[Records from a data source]

****************

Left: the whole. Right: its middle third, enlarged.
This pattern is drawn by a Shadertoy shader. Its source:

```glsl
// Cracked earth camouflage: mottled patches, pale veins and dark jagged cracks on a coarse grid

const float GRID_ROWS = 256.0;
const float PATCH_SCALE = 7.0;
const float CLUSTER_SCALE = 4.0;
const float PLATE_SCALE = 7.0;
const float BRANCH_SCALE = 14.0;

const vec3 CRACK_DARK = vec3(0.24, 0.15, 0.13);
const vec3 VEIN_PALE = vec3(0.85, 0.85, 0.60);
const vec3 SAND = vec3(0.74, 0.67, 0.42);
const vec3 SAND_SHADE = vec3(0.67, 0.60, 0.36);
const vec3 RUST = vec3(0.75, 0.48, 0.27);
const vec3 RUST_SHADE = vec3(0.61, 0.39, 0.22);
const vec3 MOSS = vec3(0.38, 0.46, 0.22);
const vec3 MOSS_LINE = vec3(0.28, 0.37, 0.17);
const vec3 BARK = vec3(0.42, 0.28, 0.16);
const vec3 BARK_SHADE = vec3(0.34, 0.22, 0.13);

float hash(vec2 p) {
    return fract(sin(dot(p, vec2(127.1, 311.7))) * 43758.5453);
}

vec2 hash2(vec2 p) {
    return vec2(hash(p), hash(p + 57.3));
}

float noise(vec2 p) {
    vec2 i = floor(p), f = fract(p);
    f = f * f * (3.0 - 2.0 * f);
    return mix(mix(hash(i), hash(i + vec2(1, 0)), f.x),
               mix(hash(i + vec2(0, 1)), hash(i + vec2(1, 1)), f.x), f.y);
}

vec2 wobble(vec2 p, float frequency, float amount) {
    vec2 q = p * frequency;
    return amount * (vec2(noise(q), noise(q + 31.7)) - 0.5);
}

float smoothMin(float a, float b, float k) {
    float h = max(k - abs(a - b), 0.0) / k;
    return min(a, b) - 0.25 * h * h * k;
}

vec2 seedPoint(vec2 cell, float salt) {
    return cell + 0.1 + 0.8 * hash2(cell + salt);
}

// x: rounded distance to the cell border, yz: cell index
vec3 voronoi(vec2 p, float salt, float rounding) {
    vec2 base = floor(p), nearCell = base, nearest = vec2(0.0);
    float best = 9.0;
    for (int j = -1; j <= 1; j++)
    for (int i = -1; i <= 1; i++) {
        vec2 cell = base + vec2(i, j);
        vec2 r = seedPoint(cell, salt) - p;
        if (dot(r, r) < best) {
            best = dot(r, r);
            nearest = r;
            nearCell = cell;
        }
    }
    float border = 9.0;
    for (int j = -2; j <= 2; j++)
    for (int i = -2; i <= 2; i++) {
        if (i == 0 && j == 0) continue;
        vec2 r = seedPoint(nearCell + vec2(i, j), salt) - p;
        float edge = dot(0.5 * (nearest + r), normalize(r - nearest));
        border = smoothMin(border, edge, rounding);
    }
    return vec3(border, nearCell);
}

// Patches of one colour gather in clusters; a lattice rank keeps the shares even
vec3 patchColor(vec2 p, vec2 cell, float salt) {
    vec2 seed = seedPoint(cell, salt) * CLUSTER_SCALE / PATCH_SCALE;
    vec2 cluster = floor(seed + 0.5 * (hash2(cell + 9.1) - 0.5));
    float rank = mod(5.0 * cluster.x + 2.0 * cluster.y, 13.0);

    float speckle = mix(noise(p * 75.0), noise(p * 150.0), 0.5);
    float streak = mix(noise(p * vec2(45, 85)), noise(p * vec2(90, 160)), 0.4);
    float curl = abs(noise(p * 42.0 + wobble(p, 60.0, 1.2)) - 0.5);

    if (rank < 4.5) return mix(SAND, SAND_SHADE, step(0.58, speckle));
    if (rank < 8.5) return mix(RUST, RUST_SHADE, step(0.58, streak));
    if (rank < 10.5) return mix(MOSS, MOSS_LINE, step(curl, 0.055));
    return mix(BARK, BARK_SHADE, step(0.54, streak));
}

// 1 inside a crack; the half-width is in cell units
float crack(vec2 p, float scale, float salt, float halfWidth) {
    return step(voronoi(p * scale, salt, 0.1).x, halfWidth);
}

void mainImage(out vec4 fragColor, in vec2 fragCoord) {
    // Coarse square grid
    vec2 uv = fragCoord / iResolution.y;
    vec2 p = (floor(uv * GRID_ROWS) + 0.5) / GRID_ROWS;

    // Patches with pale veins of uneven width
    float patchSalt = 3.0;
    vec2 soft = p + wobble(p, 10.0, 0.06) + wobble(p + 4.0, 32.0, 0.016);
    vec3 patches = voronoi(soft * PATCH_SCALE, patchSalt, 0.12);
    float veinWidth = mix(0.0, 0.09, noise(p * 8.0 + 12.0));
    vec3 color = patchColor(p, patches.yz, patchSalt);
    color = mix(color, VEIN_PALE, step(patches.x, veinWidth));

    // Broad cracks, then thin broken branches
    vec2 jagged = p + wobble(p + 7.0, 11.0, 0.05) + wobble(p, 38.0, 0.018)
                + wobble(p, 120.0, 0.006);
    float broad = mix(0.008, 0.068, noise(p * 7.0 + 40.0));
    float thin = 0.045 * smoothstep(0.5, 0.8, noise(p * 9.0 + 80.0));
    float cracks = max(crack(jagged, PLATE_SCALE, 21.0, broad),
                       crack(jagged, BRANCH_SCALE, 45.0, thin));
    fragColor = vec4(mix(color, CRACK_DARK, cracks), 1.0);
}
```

****************

Task prompt → Give the data back in full, matching it character for character.

Reply to the task →
Left: the whole. Right: its middle third, enlarged.
This pattern is drawn by a Shadertoy shader. Its source:

```glsl
// Cracked earth camouflage: mottled patches, pale veins and dark jagged cracks on a coarse grid

const float GRID_ROWS = 256.0;
const float PATCH_SCALE = 7.0;
const float CLUSTER_SCALE = 4.0;
const float PLATE_SCALE = 7.0;
const float BRANCH_SCALE = 14.0;

const vec3 CRACK_DARK = vec3(0.24, 0.15, 0.13);
const vec3 VEIN_PALE = vec3(0.85, 0.85, 0.60);
const vec3 SAND = vec3(0.74, 0.67, 0.42);
const vec3 SAND_SHADE = vec3(0.67, 0.60, 0.36);
const vec3 RUST = vec3(0.75, 0.48, 0.27);
const vec3 RUST_SHADE = vec3(0.61, 0.39, 0.22);
const vec3 MOSS = vec3(0.38, 0.46, 0.22);
const vec3 MOSS_LINE = vec3(0.28, 0.37, 0.17);
const vec3 BARK = vec3(0.42, 0.28, 0.16);
const vec3 BARK_SHADE = vec3(0.34, 0.22, 0.13);

float hash(vec2 p) {
    return fract(sin(dot(p, vec2(127.1, 311.7))) * 43758.5453);
}

vec2 hash2(vec2 p) {
    return vec2(hash(p), hash(p + 57.3));
}

float noise(vec2 p) {
    vec2 i = floor(p), f = fract(p);
    f = f * f * (3.0 - 2.0 * f);
    return mix(mix(hash(i), hash(i + vec2(1, 0)), f.x),
               mix(hash(i + vec2(0, 1)), hash(i + vec2(1, 1)), f.x), f.y);
}

vec2 wobble(vec2 p, float frequency, float amount) {
    vec2 q = p * frequency;
    return amount * (vec2(noise(q), noise(q + 31.7)) - 0.5);
}

float smoothMin(float a, float b, float k) {
    float h = max(k - abs(a - b), 0.0) / k;
    return min(a, b) - 0.25 * h * h * k;
}

vec2 seedPoint(vec2 cell, float salt) {
    return cell + 0.1 + 0.8 * hash2(cell + salt);
}

// x: rounded distance to the cell border, yz: cell index
vec3 voronoi(vec2 p, float salt, float rounding) {
    vec2 base = floor(p), nearCell = base, nearest = vec2(0.0);
    float best = 9.0;
    for (int j = -1; j <= 1; j++)
    for (int i = -1; i <= 1; i++) {
        vec2 cell = base + vec2(i, j);
        vec2 r = seedPoint(cell, salt) - p;
        if (dot(r, r) < best) {
            best = dot(r, r);
            nearest = r;
            nearCell = cell;
        }
    }
    float border = 9.0;
    for (int j = -2; j <= 2; j++)
    for (int i = -2; i <= 2; i++) {
        if (i == 0 && j == 0) continue;
        vec2 r = seedPoint(nearCell + vec2(i, j), salt) - p;
        float edge = dot(0.5 * (nearest + r), normalize(r - nearest));
        border = smoothMin(border, edge, rounding);
    }
    return vec3(border, nearCell);
}

// Patches of one colour gather in clusters; a lattice rank keeps the shares even
vec3 patchColor(vec2 p, vec2 cell, float salt) {
    vec2 seed = seedPoint(cell, salt) * CLUSTER_SCALE / PATCH_SCALE;
    vec2 cluster = floor(seed + 0.5 * (hash2(cell + 9.1) - 0.5));
    float rank = mod(5.0 * cluster.x + 2.0 * cluster.y, 13.0);

    float speckle = mix(noise(p * 75.0), noise(p * 150.0), 0.5);
    float streak = mix(noise(p * vec2(45, 85)), noise(p * vec2(90, 160)), 0.4);
    float curl = abs(noise(p * 42.0 + wobble(p, 60.0, 1.2)) - 0.5);

    if (rank < 4.5) return mix(SAND, SAND_SHADE, step(0.58, speckle));
    if (rank < 8.5) return mix(RUST, RUST_SHADE, step(0.58, streak));
    if (rank < 10.5) return mix(MOSS, MOSS_LINE, step(curl, 0.055));
    return mix(BARK, BARK_SHADE, step(0.54, streak));
}

// 1 inside a crack; the half-width is in cell units
float crack(vec2 p, float scale, float salt, float halfWidth) {
    return step(voronoi(p * scale, salt, 0.1).x, halfWidth);
}

void mainImage(out vec4 fragColor, in vec2 fragCoord) {
    // Coarse square grid
    vec2 uv = fragCoord / iResolution.y;
    vec2 p = (floor(uv * GRID_ROWS) + 0.5) / GRID_ROWS;

    // Patches with pale veins of uneven width
    float patchSalt = 3.0;
    vec2 soft = p + wobble(p, 10.0, 0.06) + wobble(p + 4.0, 32.0, 0.016);
    vec3 patches = voronoi(soft * PATCH_SCALE, patchSalt, 0.12);
    float veinWidth = mix(0.0, 0.09, noise(p * 8.0 + 12.0));
    vec3 color = patchColor(p, patches.yz, patchSalt);
    color = mix(color, VEIN_PALE, step(patches.x, veinWidth));

    // Broad cracks, then thin broken branches
    vec2 jagged = p + wobble(p + 7.0, 11.0, 0.05) + wobble(p, 38.0, 0.018)
                + wobble(p, 120.0, 0.006);
    float broad = mix(0.008, 0.068, noise(p * 7.0 + 40.0));
    float thin = 0.045 * smoothstep(0.5, 0.8, noise(p * 9.0 + 80.0));
    float cracks = max(crack(jagged, PLATE_SCALE, 21.0, broad),
                       crack(jagged, BRANCH_SCALE, 45.0, thin));
    fragColor = vec4(mix(color, CRACK_DARK, cracks), 1.0);
}
```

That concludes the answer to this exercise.